Your goal: Starting with the first line below, extract each line through the one that contains "absolute; left: 98px;", inclusive, excluding pictures.

═════ Records for this task

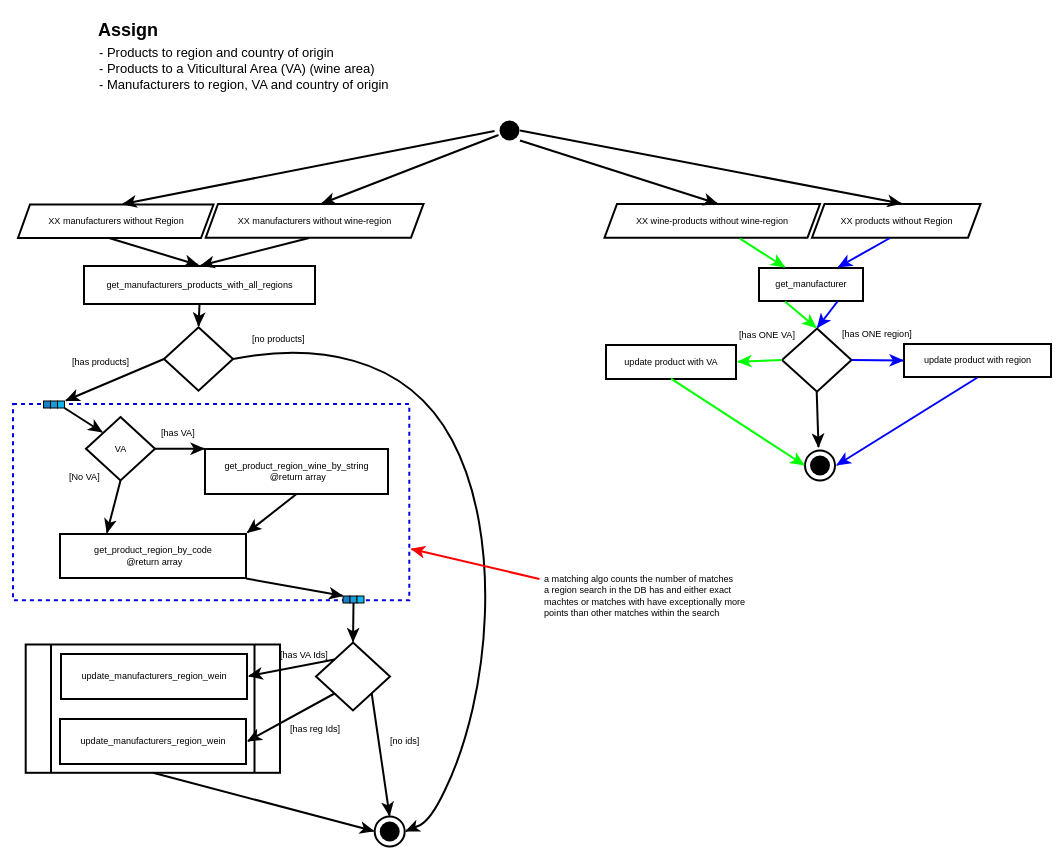
<!DOCTYPE html>
<html lang="en">
<head>
<meta charset="utf-8">
<title>Assign: region and origin flow</title>
<style>
:root {
  --ink: #000;
  --paper: #fff;
  --va: #0f0;
  --region: #00f;
  --note: #f00;
  --scope: #00d;
}
* { box-sizing: border-box; margin: 0; padding: 0; }
html, body { width: 1064px; height: 864px; overflow: hidden; background: var(--paper); }
body { position: relative; color: var(--ink); font: 9.1px/11.3px "Liberation Sans", sans-serif; }
.intro { position: absolute; left: 98px; top: 20px; }
.intro h1 { font-size: 18px; line-height: 20px; }
.intro ul { list-style: none; padding: 5px 0 0 1px; font-size: 13px; line-height: 16px; white-space: nowrap; }
.shapes, .flows { position: absolute; left: 0; top: 0; }
.node, .label {
  position: absolute; left: var(--x); top: var(--y);
  white-space: nowrap;
}
.node {
  width: var(--w); height: var(--h);
  display: flex; align-items: center; justify-content: center;
  text-align: center; padding-top: 1px;
}
.step { border: 2px solid var(--ink); background: var(--paper); }
.line { fill: var(--paper); stroke: var(--ink); stroke-width: 2; }
.scope { fill: none; stroke: var(--scope); stroke-width: 2; stroke-dasharray: 4 4; }
.dot { fill: var(--ink); }
.fork { stroke: var(--ink); stroke-width: 1; }
.flow { fill: none; stroke: var(--ink); stroke-width: 2; marker-end: url(#tip); }
.flow.va { stroke: var(--va); marker-end: url(#tip-va); }
.flow.region { stroke: var(--region); marker-end: url(#tip-region); }
.flow.note { stroke: var(--note); marker-end: url(#tip-note); }
</style>
</head>
<body>
<header class="intro">
  <h1>Assign</h1>
  <ul>
    <li>- Products to region and country of origin</li>
    <li>- Products to a Viticultural Area (VA) (wine area)</li>
    <li>- Manufacturers to region, VA and country of origin</li>
  </ul>
</header>

<svg class="shapes" width="1064" height="864" viewBox="0 0 1064 864" aria-hidden="true">
  <defs>
    <g id="end">
      <circle class="line" r="15"/>
      <circle class="dot" r="10"/>
    </g>
    <g id="fork" class="fork">
      <rect width="7" height="7" fill="#1b7fc4"/>
      <rect x="7" width="7" height="7" fill="#1a9ad8"/>
      <rect x="14" width="7" height="7" fill="#14b4ee"/>
    </g>
  </defs>
  <circle class="dot" cx="509.5" cy="130.5" r="10"/>
  <g class="line">
    <polygon points="30,204.5 213.5,204.5 201,238 18,238"/>
    <polygon points="218,204 423.5,204 411,237.7 205.7,237.7"/>
    <polygon points="617,204 820,204 807.5,237.7 604.5,237.7"/>
    <polygon points="824.5,204 980.5,204 968,237.7 812,237.7"/>
    <polygon points="198.5,327.3 233,359 198.5,390.7 164,359"/>
    <polygon points="817,328.5 851.5,360 817,391.7 782,360"/>
  </g>
  <rect class="scope" x="13" y="404" width="396.3" height="196.3"/>
  <polygon class="line" points="120.5,417 155,448.7 120.5,480.5 86,448.7"/>
  <g class="line">
    <rect x="25.7" y="644.5" width="254.3" height="128.3"/>
    <path d="M51 644V773M254.5 644V773"/>
  </g>
  <polygon class="line" points="353,642.5 390,676.5 353,710.5 316,676.5"/>
  <use href="#fork" x="43.5" y="401"/>
  <use href="#fork" x="343" y="596"/>
  <use href="#end" x="820" y="465.5"/>
  <use href="#end" x="389.7" y="831.5"/>
</svg>

<main>
  <div class="node" style="--x:18px;--y:204px;--w:196px;--h:34px">XX manufacturers without Region</div>
  <div class="node" style="--x:206px;--y:204px;--w:217px;--h:34px">XX manufacturers without wine-region</div>
  <div class="node" style="--x:604px;--y:204px;--w:216px;--h:34px">XX wine-products without wine-region</div>
  <div class="node" style="--x:812px;--y:204px;--w:169px;--h:34px">XX products without Region</div>

  <div class="node step" style="--x:83px;--y:265px;--w:233px;--h:40px">get_manufacturers_products_with_all_regions</div>
  <div class="node step" style="--x:204px;--y:448px;--w:185px;--h:47px"><span>get_product_region_wine_by_string<br>&nbsp;@return array</span></div>
  <div class="node step" style="--x:59px;--y:533px;--w:188px;--h:46px"><span>get_product_region_by_code<br>&nbsp;@return array</span></div>
  <div class="node step" style="--x:60px;--y:653px;--w:188px;--h:47px">update_manufacturers_region_wein</div>
  <div class="node step" style="--x:59px;--y:718px;--w:188px;--h:47px">update_manufacturers_region_wein</div>
  <div class="node" style="--x:86px;--y:417px;--w:69px;--h:64px">VA</div>

  <div class="node step" style="--x:758px;--y:267px;--w:106px;--h:35px">get_manufacturer</div>
  <div class="node step" style="--x:605px;--y:344px;--w:132px;--h:36px">update product with VA</div>
  <div class="node step" style="--x:903px;--y:343px;--w:149px;--h:35px">update product with region</div>

  <p class="label" style="--x:252px;--y:334px">[no products]</p>
  <p class="label" style="--x:72px;--y:357px">[has products]</p>
  <p class="label" style="--x:161px;--y:428px">[has VA]</p>
  <p class="label" style="--x:69px;--y:472px">[No VA]</p>
  <p class="label" style="--x:280px;--y:650px">[has VA Ids]</p>
  <p class="label" style="--x:290px;--y:724px">[has reg Ids]</p>
  <p class="label" style="--x:390px;--y:736px">[no ids]</p>
  <p class="label" style="--x:739px;--y:330px">[has ONE VA]</p>
  <p class="label" style="--x:842px;--y:329px">[has ONE region]</p>
  <p class="label" style="--x:544px;--y:574px">a matching algo counts the number of matches<br>a region search in the DB has and either exact<br>machtes or matches with have exceptionally more<br>points than other matches within the search</p>
</main>

<svg class="flows" width="1064" height="864" viewBox="0 0 1064 864" aria-hidden="true">
  <defs>
    <path id="head" d="M0 0L15 6.5L0 13L4 6.5Z"/>
    <marker id="tip" markerUnits="userSpaceOnUse" markerWidth="15" markerHeight="13" refX="14" refY="6.5" orient="auto"><use href="#head" fill="#000"/></marker>
    <marker id="tip-va" markerUnits="userSpaceOnUse" markerWidth="15" markerHeight="13" refX="14" refY="6.5" orient="auto"><use href="#head" fill="#0f0"/></marker>
    <marker id="tip-region" markerUnits="userSpaceOnUse" markerWidth="15" markerHeight="13" refX="14" refY="6.5" orient="auto"><use href="#head" fill="#00f"/></marker>
    <marker id="tip-note" markerUnits="userSpaceOnUse" markerWidth="15" markerHeight="13" refX="14" refY="6.5" orient="auto"><use href="#head" fill="#f00"/></marker>
  </defs>
  <path class="flow" d="M494.5 131L123 204"/>
  <path class="flow" d="M498.5 135L322 203.5"/>
  <path class="flow" d="M520 140.5L717 203.5"/>
  <path class="flow" d="M520 130.5L901 203.5"/>
  <path class="flow" d="M109 238L198 265"/>
  <path class="flow" d="M309 238L201 265.5"/>
  <path class="flow" d="M199.5 304L198.6 326"/>
  <path class="flow" d="M164 359L66 400.5"/>
  <path class="flow" d="M233 359C310 344 405 352 452 440C503 535 491 695 445 790Q430 822 418 826L406 831"/>
  <path class="flow" d="M64.5 408L102 432"/>
  <path class="flow" d="M155 448.7H204"/>
  <path class="flow" d="M120.5 480.5L107 532.5"/>
  <path class="flow" d="M296.5 494L247.5 532.5"/>
  <path class="flow" d="M246 578.5L342.5 595.7"/>
  <path class="flow" d="M353.5 603L353 641.5"/>
  <path class="flow" d="M334.5 659.5L249 676"/>
  <path class="flow" d="M334.5 693.5L248 741"/>
  <path class="flow" d="M371.7 693.5L389.5 815.5"/>
  <path class="flow" d="M153 772.7L373.5 831"/>
  <path class="flow" d="M816.7 391.7L818.5 447"/>
  <path class="flow va" d="M740 238.7L784.5 267"/>
  <path class="flow va" d="M785 301.5L816 327.5"/>
  <path class="flow va" d="M782 360L738 361.7"/>
  <path class="flow va" d="M671 378.7L804 465"/>
  <path class="flow region" d="M890 238L838.5 267"/>
  <path class="flow region" d="M837.5 301.5L817.5 327.5"/>
  <path class="flow region" d="M851.5 360L903 360.5"/>
  <path class="flow region" d="M977.5 377.5L837 465"/>
  <path class="flow note" d="M539.5 579L411.5 549"/>
</svg>
</body>
</html>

══════════

Completed task:
<!DOCTYPE html>
<html lang="en">
<head>
<meta charset="utf-8">
<title>Assign: region and origin flow</title>
<style>
:root {
  --ink: #000;
  --paper: #fff;
  --va: #0f0;
  --region: #00f;
  --note: #f00;
  --scope: #00d;
}
* { box-sizing: border-box; margin: 0; padding: 0; }
html, body { width: 1064px; height: 864px; overflow: hidden; background: var(--paper); }
body { position: relative; color: var(--ink); font: 9.1px/11.3px "Liberation Sans", sans-serif; }
.intro { position: absolute; left: 98px; top: 20px; }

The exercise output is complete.